American soldiers have provided medical aid to civilians in many wars, and no less in the Vietnam War, where there were more than forty million contacts between U.S. medical personnel and Vietnamese civilians.
Robert J. Wilensky, using data derived from extensive archival research as well as his personal experience in Vietnam, shows how medical aid to Vietnamese civilians, at first based simply on good will, became policy. The original Medical Civic Action Program (MEDCAP), by which unit medical teams treated civilians in their area, soon expanded to other acronymically designated programs: the Military Provincial Hospital (later Health) Assistance Program (MILPHAP), the Civilian War Casualty Program (CWCP), and the Provincial Health Assistance Program (PHAP).
Although MEDCAP treated many, American doctors were uniformly unhappy about the superficial care they were able to give. Labs, x-ray machines, and surgery were not available at the unit level; follow-up was sketchy or nonexistent. Other programs became so politicized that they were almost ineffective. Coordination with the government of South Vietnam was poor, creating areas that were underserved.

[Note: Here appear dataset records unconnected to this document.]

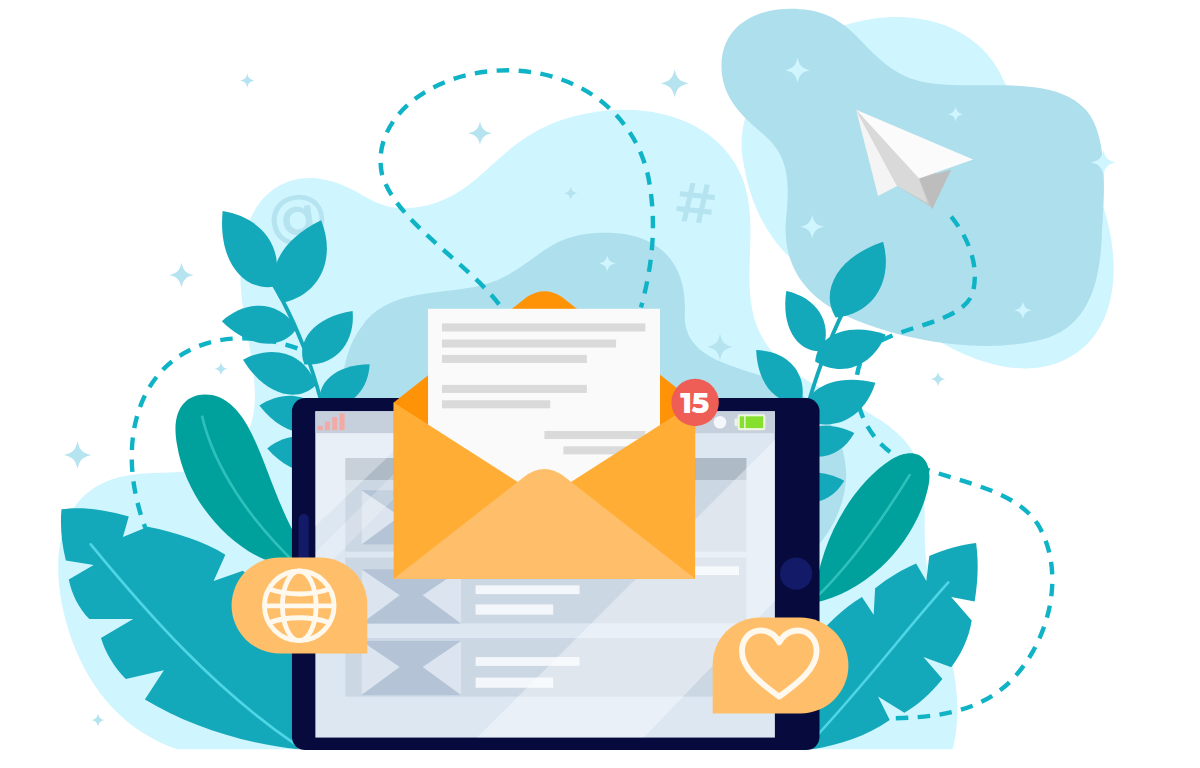
<!DOCTYPE html>
<html lang="en">
<head>
<meta charset="utf-8">
<title>Email marketing illustration</title>
<link rel="stylesheet" href="https://fonts.googleapis.com/css2?family=Montserrat:wght@600;800&display=swap">
<style>
:root{
  --paper:#fff; --mist:#cff5fe; --sky:#aedfec; --spark:#b5e3f0;
  --teal:#14a9ba; --teal-line:#4fd6e6; --green:#00a09c; --green-line:#2fc0bb; --dash:#0fb3c6;
  --navy:#070a3c; --navy-soft:#131a68; --screen:#dde7f2; --card:#ccd7e4; --tile:#b4c4d6; --tile-lite:#dbe4ef; --line:#f3f7fb;
  --orange-deep:#ff9307; --orange:#ffad35; --peach:#ffbf6a; --badge:#ee5d56; --letter:#fafafa; --letter-line:#dadada;
}
html,body{margin:0;height:100%;overflow:hidden;background:var(--paper)}
.artboard{display:block;width:1200px;height:768px}
.sparks{fill:var(--spark)}
.sparks-pale{fill:var(--mist)}
.trail{fill:none;stroke:var(--dash);stroke-width:3;stroke-dasharray:8.5 6.5}
.branch{fill:var(--teal)}
.branch path{fill:none;stroke:var(--teal);stroke-width:2.6}
.rib{fill:none;stroke:var(--teal-line);stroke-width:1.8;stroke-linecap:round}
.sign{font:600 38px Montserrat,sans-serif;fill:var(--spark);text-anchor:middle}
.count{font:800 20px Montserrat,sans-serif;fill:#fff;text-anchor:middle;letter-spacing:-.4px}
.icon{fill:none;stroke:#fff8ec;stroke-width:4;stroke-linejoin:round}
</style>
</head>
<body>
<svg class="artboard" viewBox="0 0 820 524.8" role="img" aria-label="Tablet with an open envelope, a letter, leaves and a paper plane">
  <defs>
    <path id="leaf" d="M0 0C-19-9-21-35-1-60C18-43 21-17 0 0Z"/>
    <path id="spark" d="M0-10C1.500-3.500 3.500-1.500 10 0C3.500 1.500 1.500 3.500 0 10C-1.500 3.500-3.500 1.500-10 0C-3.500-1.500-1.500-3.500 0-10Z"/>
    <g id="thumb">
      <rect width="68" height="37" fill="var(--tile)"/>
      <path d="M0 0L34 23L68 0V37H0Z" fill="var(--tile-lite)"/>
      <path d="M0 37L34 12L68 37Z" fill="var(--tile)"/>
    </g>
    <clipPath id="screen-area"><rect x="215.500" y="281" width="314" height="223"/></clipPath>
  </defs>

  <g id="backdrop">
    <path fill="var(--mist)" d="M121 512C86 500 62 473 49 437C32 389 36 337 82 326C111 319 143 330 163 306C190 272 159 222 165 173C168 140 189 119 217 122C247 126 253 145 282 142C329 137 337 96 387 81C436 66 490 79 507 121C523 162 497 208 530 243C554 270 602 277 622 306C640 334 625 369 638 407C651 447 659 480 651 512Z"/>
    <path fill="var(--sky)" d="M228 330C235 291 227 247 248 222C270 192 316 205 345 189C372 174 378 159 414 159C451 159 469 180 468 213C466 242 494 248 521 257C555 268 576 291 578 320C580 342 567 370 548 382L230 390Z"/>
    <path fill="var(--mist)" d="M508 111C500 73 530 31 578 17C624 3 667 17 684 51C693 75 731 88 748 126C764 161 769 211 741 237C711 264 666 250 632 227C595 203 522 198 508 111Z"/>
    <path fill="var(--sky)" d="M493 45C493 15 522 2 553 7C588 12 593 48 631 56C666 63 718 49 742 75C757 92 755 129 753 158C752 197 742 224 712 232C674 242 621 234 583 218C550 204 535 182 537 151C540 123 539 107 522 92C506 79 493 66 493 45Z"/>
  </g>

  <g id="signs">
    <text class="sign" x="0" y="0" transform="translate(205 160) rotate(-8)">@</text>
    <text class="sign" x="0" y="0" transform="translate(474 152) rotate(6)">#</text>
  </g>

  <g class="sparks">
    <use href="#spark" transform="translate(169 55) scale(.48)"/>
    <use href="#spark" transform="translate(328 91) scale(.8)"/>
    <use href="#spark" transform="translate(461 57) scale(.95)"/>
    <use href="#spark" transform="translate(390 132) scale(.45)"/>
    <use href="#spark" transform="translate(124 188) scale(.85)"/>
    <use href="#spark" transform="translate(151 252) scale(.45)"/>
    <use href="#spark" transform="translate(53 311) scale(.95)"/>
    <use href="#spark" transform="translate(67 492) scale(.45)"/>
    <use href="#spark" transform="translate(492 237) scale(.9)"/>
    <use href="#spark" transform="translate(641 259) scale(.5)"/>
  </g>
  <g class="sparks-pale">
    <use href="#spark" transform="translate(415 180) scale(.55)"/>
    <use href="#spark" transform="translate(545 48) scale(.85)"/>
    <use href="#spark" transform="translate(653 78) scale(.5)"/>
    <use href="#spark" transform="translate(555 155) scale(.8)"/>
    <use href="#spark" transform="translate(699 212) scale(.6)"/>
    <use href="#spark" transform="translate(754 111) scale(.85)"/>
  </g>

  <g id="trails" class="trail">
    <path d="M341 208C319 179 270 151 261 119C253 81 295 48 347 48C402 49 435 83 443 121C449 152 446 181 438 210"/>
    <path d="M217 244C181 226 140 226 114 250C87 275 83 321 101 365"/>
    <path d="M650 148C662 163 669 181 665 199C659 222 611 222 593 239C577 259 586 296 613 312C643 329 690 330 709 358C728 389 719 435 692 464C670 487 639 491 600 491"/>
  </g>

  <g id="paper-plane">
    <path fill="#f4f4f4" d="M585 75L600 134L617 125Z"/>
    <path fill="#c6c6c6" d="M585 75L613 127L637 142L640 116Z"/>
    <path fill="#d9d9d9" d="M585 75L613 127L634 139L628 122Z"/>
    <path fill="#bdbdbd" d="M628 122L637 143L650 116Z"/>
    <path fill="#fbfbfb" d="M585 75L665 109L628 122Z"/>
  </g>

  <g id="left-branch" class="branch">
    <path d="M172 172C202 212 218 258 230 320"/>
    <use href="#leaf" transform="translate(187 196) rotate(-33) scale(1.040)"/>
    <use href="#leaf" transform="translate(193 207) rotate(26) scale(1.040)"/>
    <use href="#leaf" transform="translate(203 224) rotate(-84) scale(.86)"/>
    <use href="#leaf" transform="translate(208 249) rotate(43) scale(.82)"/>
    <use href="#leaf" transform="translate(216 263) rotate(-70) scale(.88)"/>
    <use href="#leaf" transform="translate(219 277) rotate(51) scale(.73)"/>
    <use href="#leaf" transform="translate(224 288) rotate(-76) scale(.8)"/>
    <use href="#leaf" transform="translate(230 314) rotate(-80) scale(.8)"/>
  </g>
  <g id="right-branch" class="branch">
    <path d="M590 188C566 226 548 280 536 345"/>
    <use href="#leaf" transform="translate(571 217) rotate(33) scale(1.020)"/>
    <use href="#leaf" transform="translate(562 240) rotate(-30) scale(.8)"/>
    <use href="#leaf" transform="translate(557 247) rotate(70) scale(.86)"/>
    <use href="#leaf" transform="translate(548 274) rotate(-41) scale(.78)"/>
    <use href="#leaf" transform="translate(548 286) rotate(65) scale(.93)"/>
    <use href="#leaf" transform="translate(543 306) rotate(77) scale(.7)"/>
    <use href="#leaf" transform="translate(537 337) rotate(79) scale(.68)"/>
  </g>

  <g id="oblong-leaves">
    <path fill="var(--green)" d="M205 388C167 387 128 347 121 304C116 278 129 267 145 270C176 277 180 331 206 373Z"/>
    <path d="M138 284C146 319 171 356 204 387" fill="none" stroke="var(--green-line)" stroke-width="1.800"/>
    <path fill="var(--green)" d="M556 412C560 368 583 331 609 314C627 303 639 314 634 334C626 369 595 404 556 412Z"/>
    <path d="M622 324C606 350 583 384 557 409" fill="none" stroke="var(--green-line)" stroke-width="1.800"/>
  </g>

  <g id="jagged-leaves">
    <path fill="var(--teal)" d="M42 348C55 346 72 348 88 353L84 367L101 360C121 364 139 370 154 379L146 397L166 390C184 407 196 423 204 443V512C166 508 129 496 99 478L112 458L86 464C78 456 72 446 69 436L91 423L61 423C54 416 49 406 47 396L64 386L45 383C42 371 41 359 42 348Z"/>
    <path class="rib" d="M62 372C103 422 147 471 201 508"/>
    <path fill="var(--teal)" d="M667 371C669 385 668 399 666 411L650 408L664 424C662 437 656 448 650 456L631 449L644 464C635 475 627 482 618 487L600 476L608 492C592 503 574 509 555 512V440C564 427 576 416 589 408L597 420L598 402C608 394 617 389 626 385L633 397L635 380C646 375 657 372 667 371Z"/>
    <path class="rib" d="M648 398C621 428 589 470 556 505"/>
  </g>

  <g id="tablet">
    <rect x="199.500" y="272" width="360.500" height="240.500" rx="9" fill="var(--navy)"/>
    <rect x="204" y="351" width="7" height="51" rx="3.500" fill="var(--navy-soft)"/>
    <circle cx="544" cy="392" r="11" fill="var(--navy-soft)"/>
    <rect x="215.500" y="281" width="314" height="223" fill="var(--screen)"/>
    <g clip-path="url(#screen-area)">
      <rect x="215" y="281" width="315" height="15" fill="#c6d0dc"/>
      <rect x="236" y="313" width="274" height="163" fill="var(--card)"/>
      <rect x="236" y="313" width="274" height="15" fill="#aebbc7"/>
      <g fill="var(--screen)">
        <rect x="236" y="377" width="274" height="4"/>
        <rect x="236" y="426" width="274" height="10"/>
      </g>
      <use href="#thumb" x="247" y="335"/>
      <use href="#thumb" x="247" y="389"/>
      <use href="#thumb" x="247" y="438"/>
      <g fill="var(--line)">
        <rect x="325" y="387" width="180" height="6"/>
        <rect x="325" y="400" width="71" height="6"/>
        <rect x="325" y="413" width="53" height="7"/>
        <rect x="325" y="449" width="71" height="6"/>
        <rect x="325" y="463" width="53" height="7"/>
      </g>
      <g fill="#fff">
        <path opacity=".38" d="M326 504L530 300V410L440 504Z"/>
        <path opacity=".32" d="M215 296H282L215 360Z"/>
        <path opacity=".22" d="M215 378L297 296H314L215 395Z"/>
      </g>
    </g>
    <g id="status-bar">
      <g fill="#f2aaa7">
        <rect x="217" y="291" width="3.500" height="3"/><rect x="222" y="288" width="3.500" height="6"/>
        <rect x="227" y="285" width="3.500" height="9"/><rect x="232" y="282.500" width="3.500" height="11.500"/>
      </g>
      <circle cx="492" cy="288.500" r="4.300" fill="var(--line)"/>
      <rect x="504" y="283" width="19" height="11" rx="1.500" fill="#eef6df"/>
      <rect x="502" y="286" width="2" height="5" fill="#eef6df"/>
      <g fill="#84e02c"><rect x="505.500" y="284.500" width="3" height="8"/><rect x="509.500" y="284.500" width="12" height="8"/></g>
    </g>
  </g>

  <g id="envelope">
    <path fill="var(--orange-deep)" d="M269 275L360 203Q372 195 384 203L475 275V340H269Z"/>
    <rect x="292.500" y="211" width="158.500" height="140" fill="var(--letter)"/>
    <g id="letter-text" fill="var(--letter-line)">
      <rect x="302" y="221" width="139" height="5.500"/>
      <rect x="302" y="232" width="119" height="5.500"/>
      <rect x="302" y="242.500" width="99" height="5.500"/>
      <rect x="302" y="263" width="99" height="5.500"/>
      <rect x="302" y="273.500" width="74" height="5.500"/>
      <rect x="372" y="294.500" width="69" height="5.500"/>
      <rect x="385" y="305" width="56" height="5.500"/>
    </g>
    <path fill="var(--orange)" d="M269 275L372 341L475 275V395.500H269Z"/>
    <path fill="var(--peach)" d="M269 395.500L358 326Q372 315 386 326L475 395.500Z"/>
  </g>

  <g id="unread-badge">
    <circle cx="475" cy="275" r="16.200" fill="var(--badge)"/>
    <text class="count" x="474.500" y="282.200">15</text>
  </g>

  <g id="globe-bubble">
    <path fill="var(--peach)" d="M191 381H219A32 32 0 0 1 251 413V446.500H191A32.500 32.500 0 0 1 191 381Z"/>
    <g class="icon" style="stroke-width:3.300">
      <circle cx="204.500" cy="414" r="23.800"/>
      <ellipse cx="204.500" cy="414" rx="11.500" ry="23.800"/>
      <path d="M184 402.500C196 407 213 407 225 402.500M184 425.500C196 421 213 421 225 425.500M181 414H228"/>
    </g>
  </g>
  <g id="heart-bubble">
    <path fill="var(--peach)" d="M487 487.500V454A32 32 0 0 1 519 422H547A32.500 32.500 0 0 1 547 487.500Z"/>
    <path class="icon" d="M532.500 476C520 467 507 457 507 445C507 429 526 426 532.500 439C539 426 558 429 558 445C558 457 545 467 532.500 476Z"/>
  </g>
</svg>
</body>
</html>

Most important, there is no evidence that the good will built by U.S. doctors transferred to South Vietnamese forces. American programs may have emphasized the inability of the Republic of Vietnam to provide basic health care to its own people and may have demonstrated to Vietnamese civilians that foreign soldiers cared more for them than their own troops did. If that is the case, the programs actually did more harm than good in the attempt to win hearts and minds.